In the early spring of 2007, Rick Hart not yet a year into his job as University of Tennessee at Chattanooga athletic director, a prominent Mocs booster told me, "I'm not sure what to think of this guy. He's always in his office, always on his computer, always meeting with his staff. He needs to spend more time with the people who care about this program."
Three years later this same booster told me, "I think I've got Rick Hart figured out. He thinks before he acts. There's no question we got the right man for the job."
That right man is reportedly headed southwest today to Dallas to run the Southern Methodist University athletic department, and no one should begrudge him that move.
A year from now the Mustangs will join the Big East Conference, finally signaling a symbolic end to the death penalty the NCAA dealt their football program nearly 25 years ago.
He'll also be the boss of new SMU basketball boss Larry Brown, the gypsy genius who remains the only man ever to win both an NCAA and an NBA title. Both men being North Carolina grads, they should get along better than Brown often has with the brief bosses of his past.
For those tasks and more, Hart could make at least three times the $160,000 or so a year he earned at UTC. We should all be perceived to be so good at what we do.
The problem for retiring UTC chancellor Dr. Roger Brown is how to replace Hart, who artfully guided the athletic department through some of the most trying times in school history, masterfully handling everything from an NCAA tempest in a teapot regarding recruiting violations to paralyzing Academic Progress Rate penalties to budget cuts that would make Scrooge look like Santa Claus.
No wonder UTC super booster John Murphy told this newspaper Friday: "These guys aren't a dime a dozen. He's going to be a tough one to replace."
But replace Hart the school must. And with football upon us and a make-or-break hoops season on the horizon for coach John Shulman, the sooner someone can be hired the better.
Not that following Hart will be easy. Hiring Russ Huesman as football coach in December 2008 arguably saved that program from extinction. Hart's diligence and attention to detail undoubtedly softened the NCAA's hammer regarding impermissible phone calls to recruits. His patience and understanding regarding women's basketball coach Wes Moore's three-day stint as East Carolina's coach was employee management at its best.
As for Hart's divisive decision to keep Shulman in March after an 11-21 season, firing any coach who's guided a true mid-major to two NCAA berths in eight years is difficult. Especially when it could run the school more than $450,000 over budget to fire the current coach and hire a new staff.
To borrow a line a dear friend wrote on a local website when discussing the constant money woes of UTC, "Those that matter [financially] don't care and those who care don't matter."
And until or unless that changes, money will continue to primarily guide UTC's coaching hires and fires, regardless of who ultimately replaces Hart.

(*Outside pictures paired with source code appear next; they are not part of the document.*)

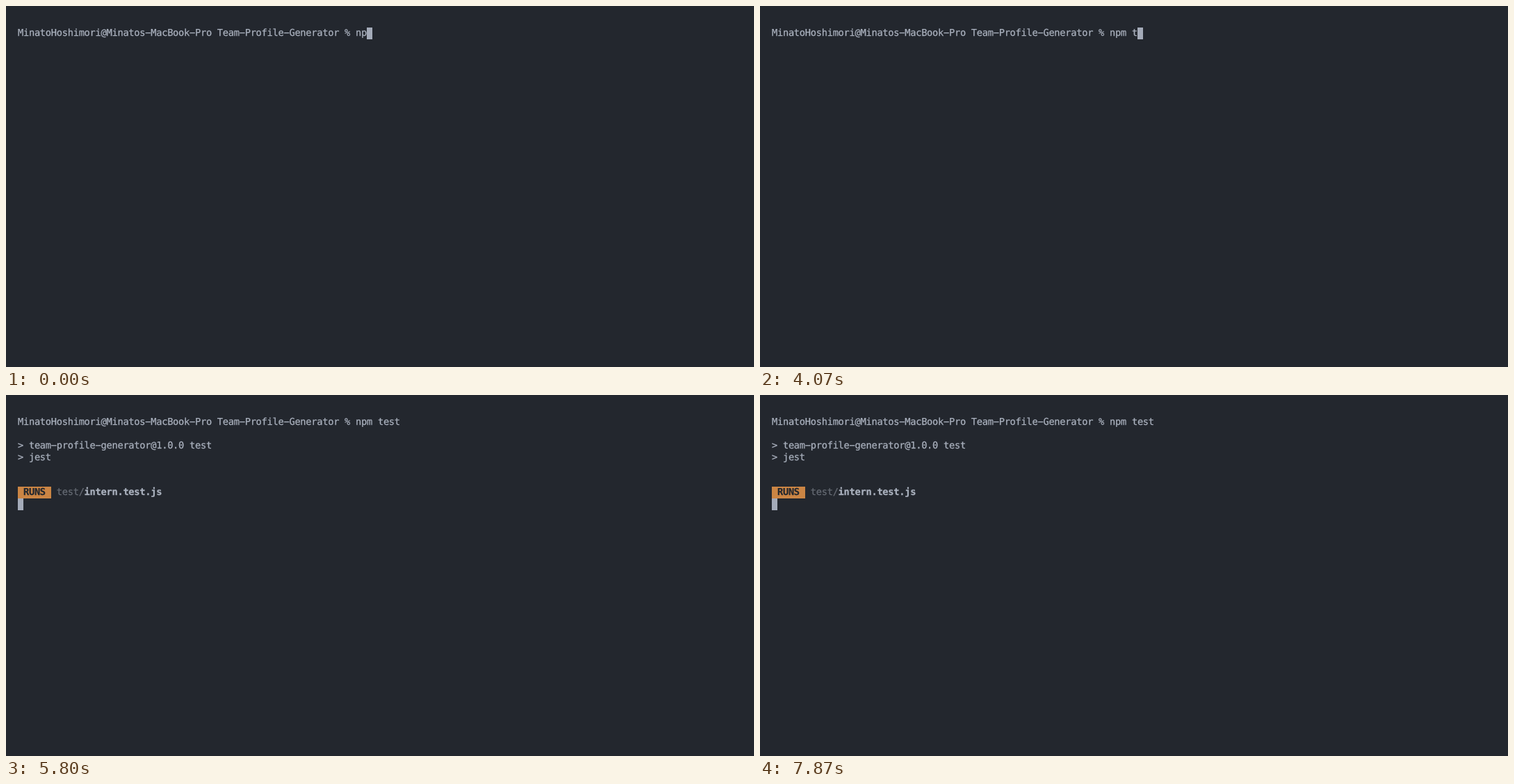
An HTML page with a canvas that plays this animation: 1076 px wide and 520 px high, repeating every 8000 ms.

```html
<!DOCTYPE html>
<html lang="en">
<head>
<meta charset="utf-8">
<title>Terminal test run</title>
<style>
  html, body { margin: 0; width: 100%; height: 100%; overflow: hidden; background: #23272e; }
  canvas { display: block; }
</style>
</head>
<body>
<canvas id="stage" width="1076" height="520"></canvas>
<script>
const ctx = document.getElementById('stage').getContext('2d');
const LOOP = 8000;
const LEFT = 17, TOP = 31, CELL = 7.968, LINE = 16.9, BASELINE = 12;
const BG = '#23272e', FG = '#abb2bf', DIM = '#666b74', CURSOR = '#a4abb9', ORANGE = '#cb8544';
const FONT = '13.7px "DejaVu Sans Mono", monospace';
const PROMPT = 'MinatoHoshimori@Minatos-MacBook-Pro Team-Profile-Generator % ';

// [start in ms, typed command]
const typing = [
  [0, 'np'], [130, 'npm'], [270, 'npm '], [3230, 'npm t'], [3800, 'npm '],
  [4070, 'npm t'], [4130, 'npm te'], [4200, 'npm tes'], [4300, 'npm test']
];
const ENTER = 4470, OUTPUT = 5000, RUNS = 5800;

const colX = col => Math.round(LEFT + col * CELL);
const rowY = row => Math.round(TOP + row * LINE);

function fillCells(row, col, count, color) {
  ctx.fillStyle = color;
  ctx.fillRect(colX(col), rowY(row), colX(col + count) - colX(col), rowY(row + 1) - rowY(row));
}

function print(row, col, text, color = FG, weight = 'normal') {
  ctx.font = `${weight} ${FONT}`;
  ctx.fillStyle = ctx.strokeStyle = color;
  ctx.lineWidth = 0.25; // slightly heavier strokes, like smoothed terminal type
  const y = Math.round(TOP + BASELINE + row * LINE);
  const glyphs = text.replaceAll('-', '\u2212'); // wide hyphens
  [...glyphs].forEach((glyph, i) => {
    const x = LEFT + (col + i) * CELL;
    ctx.fillText(glyph, x, y);
    ctx.strokeText(glyph, x, y);
  });
}

function cursorAt(t, command) {
  if (t < ENTER) return [0, PROMPT.length + command.length];
  if (t < OUTPUT) return [1, 0];
  return [t < RUNS ? 5 : 7, 0];
}

function draw(t) {
  ctx.fillStyle = BG;
  ctx.fillRect(0, 0, 1076, 520);
  ctx.textRendering = 'geometricPrecision';

  const command = typing.filter(([start]) => start <= t).pop()[1];
  print(0, 0, PROMPT + command);

  if (t >= OUTPUT) {
    print(2, 0, '> team-profile-generator@1.0.0 test');
    print(3, 0, '> jest');
  }
  if (t >= RUNS) {
    fillCells(6, 0, 6, ORANGE);
    print(6, 1, 'RUNS', BG, 'bold');
    print(6, 7, 'test/', DIM);
    print(6, 12, 'intern.test.js', FG, 'bold');
  }
  fillCells(...cursorAt(t, command), 1, CURSOR);
}

const startTime = performance.now();
function tick() {
  draw((performance.now() - startTime) % LOOP);
  requestAnimationFrame(tick);
}
tick();
</script>
</body>
</html>
```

So who should follow him? Assuming the new AD's salary is $175,000, for that money there are literally hundreds of assistant ADs at major schools itching to follow Hart, who left that exact post at Oklahoma to take over at UTC.
But there are at least five folks with past UTC ties or Southeastern Conference connections who deserve to be considered with the Stepford-esque candidates of Hart's lineage:

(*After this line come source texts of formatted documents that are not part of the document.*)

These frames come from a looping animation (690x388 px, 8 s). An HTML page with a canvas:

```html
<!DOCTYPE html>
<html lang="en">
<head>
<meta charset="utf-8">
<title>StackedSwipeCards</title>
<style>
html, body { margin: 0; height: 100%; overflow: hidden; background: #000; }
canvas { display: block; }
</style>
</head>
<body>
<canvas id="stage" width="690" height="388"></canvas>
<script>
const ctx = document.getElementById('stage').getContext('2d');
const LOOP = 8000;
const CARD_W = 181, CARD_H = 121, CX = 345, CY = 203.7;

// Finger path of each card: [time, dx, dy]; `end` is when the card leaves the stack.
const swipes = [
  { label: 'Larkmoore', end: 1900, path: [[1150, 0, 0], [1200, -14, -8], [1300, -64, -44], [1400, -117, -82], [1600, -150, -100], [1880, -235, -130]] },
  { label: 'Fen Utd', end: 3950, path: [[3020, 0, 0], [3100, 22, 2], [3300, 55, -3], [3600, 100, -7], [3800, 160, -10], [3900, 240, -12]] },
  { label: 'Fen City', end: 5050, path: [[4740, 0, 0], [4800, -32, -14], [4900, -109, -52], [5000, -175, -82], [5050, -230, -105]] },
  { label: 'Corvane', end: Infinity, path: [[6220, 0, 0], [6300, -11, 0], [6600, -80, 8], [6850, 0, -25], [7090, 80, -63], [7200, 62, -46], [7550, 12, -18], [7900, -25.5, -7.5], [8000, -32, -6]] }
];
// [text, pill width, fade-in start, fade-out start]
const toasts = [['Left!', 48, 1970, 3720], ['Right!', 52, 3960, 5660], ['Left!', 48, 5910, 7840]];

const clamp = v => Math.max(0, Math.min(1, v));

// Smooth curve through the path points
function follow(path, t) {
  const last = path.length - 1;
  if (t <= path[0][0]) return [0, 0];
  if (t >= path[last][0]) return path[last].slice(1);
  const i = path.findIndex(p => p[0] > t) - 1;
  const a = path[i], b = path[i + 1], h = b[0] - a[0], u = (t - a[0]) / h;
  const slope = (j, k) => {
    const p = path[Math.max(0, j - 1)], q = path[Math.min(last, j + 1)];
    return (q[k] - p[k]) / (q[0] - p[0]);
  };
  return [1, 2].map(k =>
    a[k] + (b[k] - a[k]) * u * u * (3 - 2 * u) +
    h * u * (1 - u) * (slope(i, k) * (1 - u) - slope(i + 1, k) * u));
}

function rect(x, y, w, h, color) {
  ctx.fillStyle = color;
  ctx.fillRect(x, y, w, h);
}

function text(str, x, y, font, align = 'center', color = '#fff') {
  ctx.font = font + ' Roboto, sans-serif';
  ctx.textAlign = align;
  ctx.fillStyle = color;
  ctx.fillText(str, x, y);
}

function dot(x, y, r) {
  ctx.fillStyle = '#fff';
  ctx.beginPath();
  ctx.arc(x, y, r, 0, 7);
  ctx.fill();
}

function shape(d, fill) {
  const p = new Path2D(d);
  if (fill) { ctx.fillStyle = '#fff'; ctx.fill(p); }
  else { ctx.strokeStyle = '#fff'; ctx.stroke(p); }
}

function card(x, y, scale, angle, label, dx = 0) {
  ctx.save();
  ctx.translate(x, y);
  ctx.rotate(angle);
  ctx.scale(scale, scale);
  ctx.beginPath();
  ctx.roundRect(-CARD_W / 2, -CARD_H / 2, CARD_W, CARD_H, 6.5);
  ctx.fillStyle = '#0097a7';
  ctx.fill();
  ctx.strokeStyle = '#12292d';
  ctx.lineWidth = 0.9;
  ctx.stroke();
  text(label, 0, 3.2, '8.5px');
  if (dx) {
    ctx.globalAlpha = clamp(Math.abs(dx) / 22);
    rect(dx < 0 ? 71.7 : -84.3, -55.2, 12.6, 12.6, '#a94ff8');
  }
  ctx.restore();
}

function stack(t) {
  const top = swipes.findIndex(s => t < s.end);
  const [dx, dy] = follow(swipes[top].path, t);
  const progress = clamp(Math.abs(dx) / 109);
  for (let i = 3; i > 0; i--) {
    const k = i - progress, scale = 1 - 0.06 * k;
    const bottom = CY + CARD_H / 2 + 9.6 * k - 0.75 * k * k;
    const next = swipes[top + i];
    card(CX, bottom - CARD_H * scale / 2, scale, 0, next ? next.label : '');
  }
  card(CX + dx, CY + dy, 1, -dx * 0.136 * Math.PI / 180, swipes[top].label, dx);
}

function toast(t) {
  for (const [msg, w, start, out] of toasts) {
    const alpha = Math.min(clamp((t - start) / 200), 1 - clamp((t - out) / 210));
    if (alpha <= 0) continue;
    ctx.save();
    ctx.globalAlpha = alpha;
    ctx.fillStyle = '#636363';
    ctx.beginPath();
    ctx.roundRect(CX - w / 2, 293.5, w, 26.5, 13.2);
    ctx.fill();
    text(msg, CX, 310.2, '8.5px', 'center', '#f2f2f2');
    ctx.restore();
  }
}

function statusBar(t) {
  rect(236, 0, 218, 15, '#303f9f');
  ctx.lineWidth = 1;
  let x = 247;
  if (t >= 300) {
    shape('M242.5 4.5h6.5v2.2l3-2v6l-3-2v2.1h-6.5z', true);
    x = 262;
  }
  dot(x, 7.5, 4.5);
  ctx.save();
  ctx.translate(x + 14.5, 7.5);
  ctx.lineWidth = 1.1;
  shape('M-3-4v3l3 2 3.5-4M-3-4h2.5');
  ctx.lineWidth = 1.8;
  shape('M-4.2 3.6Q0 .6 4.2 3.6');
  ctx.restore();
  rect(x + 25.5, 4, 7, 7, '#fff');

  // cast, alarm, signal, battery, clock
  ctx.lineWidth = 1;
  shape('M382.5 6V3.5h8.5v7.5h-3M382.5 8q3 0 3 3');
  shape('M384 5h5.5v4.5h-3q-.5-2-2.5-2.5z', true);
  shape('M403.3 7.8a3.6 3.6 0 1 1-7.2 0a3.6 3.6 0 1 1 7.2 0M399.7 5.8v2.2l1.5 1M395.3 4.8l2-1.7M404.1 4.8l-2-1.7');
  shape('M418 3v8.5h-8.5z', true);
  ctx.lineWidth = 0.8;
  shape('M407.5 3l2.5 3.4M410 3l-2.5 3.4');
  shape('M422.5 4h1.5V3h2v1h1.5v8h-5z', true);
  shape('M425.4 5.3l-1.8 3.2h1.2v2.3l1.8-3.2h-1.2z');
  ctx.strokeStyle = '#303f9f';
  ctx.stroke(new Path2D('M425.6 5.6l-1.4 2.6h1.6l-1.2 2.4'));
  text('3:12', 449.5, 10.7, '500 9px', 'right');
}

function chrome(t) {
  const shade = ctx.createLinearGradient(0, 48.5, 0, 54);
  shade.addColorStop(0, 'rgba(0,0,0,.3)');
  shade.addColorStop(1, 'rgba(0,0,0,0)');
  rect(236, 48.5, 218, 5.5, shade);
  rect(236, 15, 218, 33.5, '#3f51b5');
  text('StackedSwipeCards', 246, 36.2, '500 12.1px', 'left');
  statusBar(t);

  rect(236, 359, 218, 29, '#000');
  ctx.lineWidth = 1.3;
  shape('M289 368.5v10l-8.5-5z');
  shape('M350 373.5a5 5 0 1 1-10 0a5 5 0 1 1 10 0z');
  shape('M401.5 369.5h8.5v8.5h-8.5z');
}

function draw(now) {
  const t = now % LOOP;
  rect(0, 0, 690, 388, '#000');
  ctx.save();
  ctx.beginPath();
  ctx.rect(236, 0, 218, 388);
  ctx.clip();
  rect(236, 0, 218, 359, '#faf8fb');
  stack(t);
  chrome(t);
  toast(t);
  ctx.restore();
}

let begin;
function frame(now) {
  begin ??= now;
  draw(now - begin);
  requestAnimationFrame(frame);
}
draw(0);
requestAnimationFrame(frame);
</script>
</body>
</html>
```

1) Charles Bloom: An SEC associate commissioner who was former commish Roy Kramer's right-hand man on the berth of the BCS, Bloom has the smarts, experience and connections to improve upon Hart's great beginnings.
2) Sharon Fanning-Otis: Arguably the best female athlete in Scenic City history as well as a former Lady Mocs basketball player and head coach, Fanning-Otis just retired as coach at Mississippi State to enter fundraising at MSU. Though her husband's family all lives in the Magnolia State, this was once her dream job and she should be strongly considered.
3) Mike Hamilton: The former Tennessee AD has impeccable personal integrity and unmatched money skills. The biggest question would be whether he wants to return to a business where he would no longer have bottomless pockets.
4) Gerald Harrison: Once a personal assistant to Phillip Fulmer, he now is Duke's associate AD for human resources. Personable, hard-working and familiar with the area, he should one day become a star in this business. Why not start here?
5) Mack McCarthy: The former UTC basketball coach always has been as talented a promoter as he was a coach. He's never lost his love for the Mocs, and having spent the past couple of years in fundraising at East Carolina gives him needed experience in that area.
Yet whomever Dr. Brown eventually hires, Hart's good work can't be sustained unless those who matter financially in the Scenic City begin to care as much about the Mocs as those who don't. In that specific area, the time to act long ago surpassed the time to think.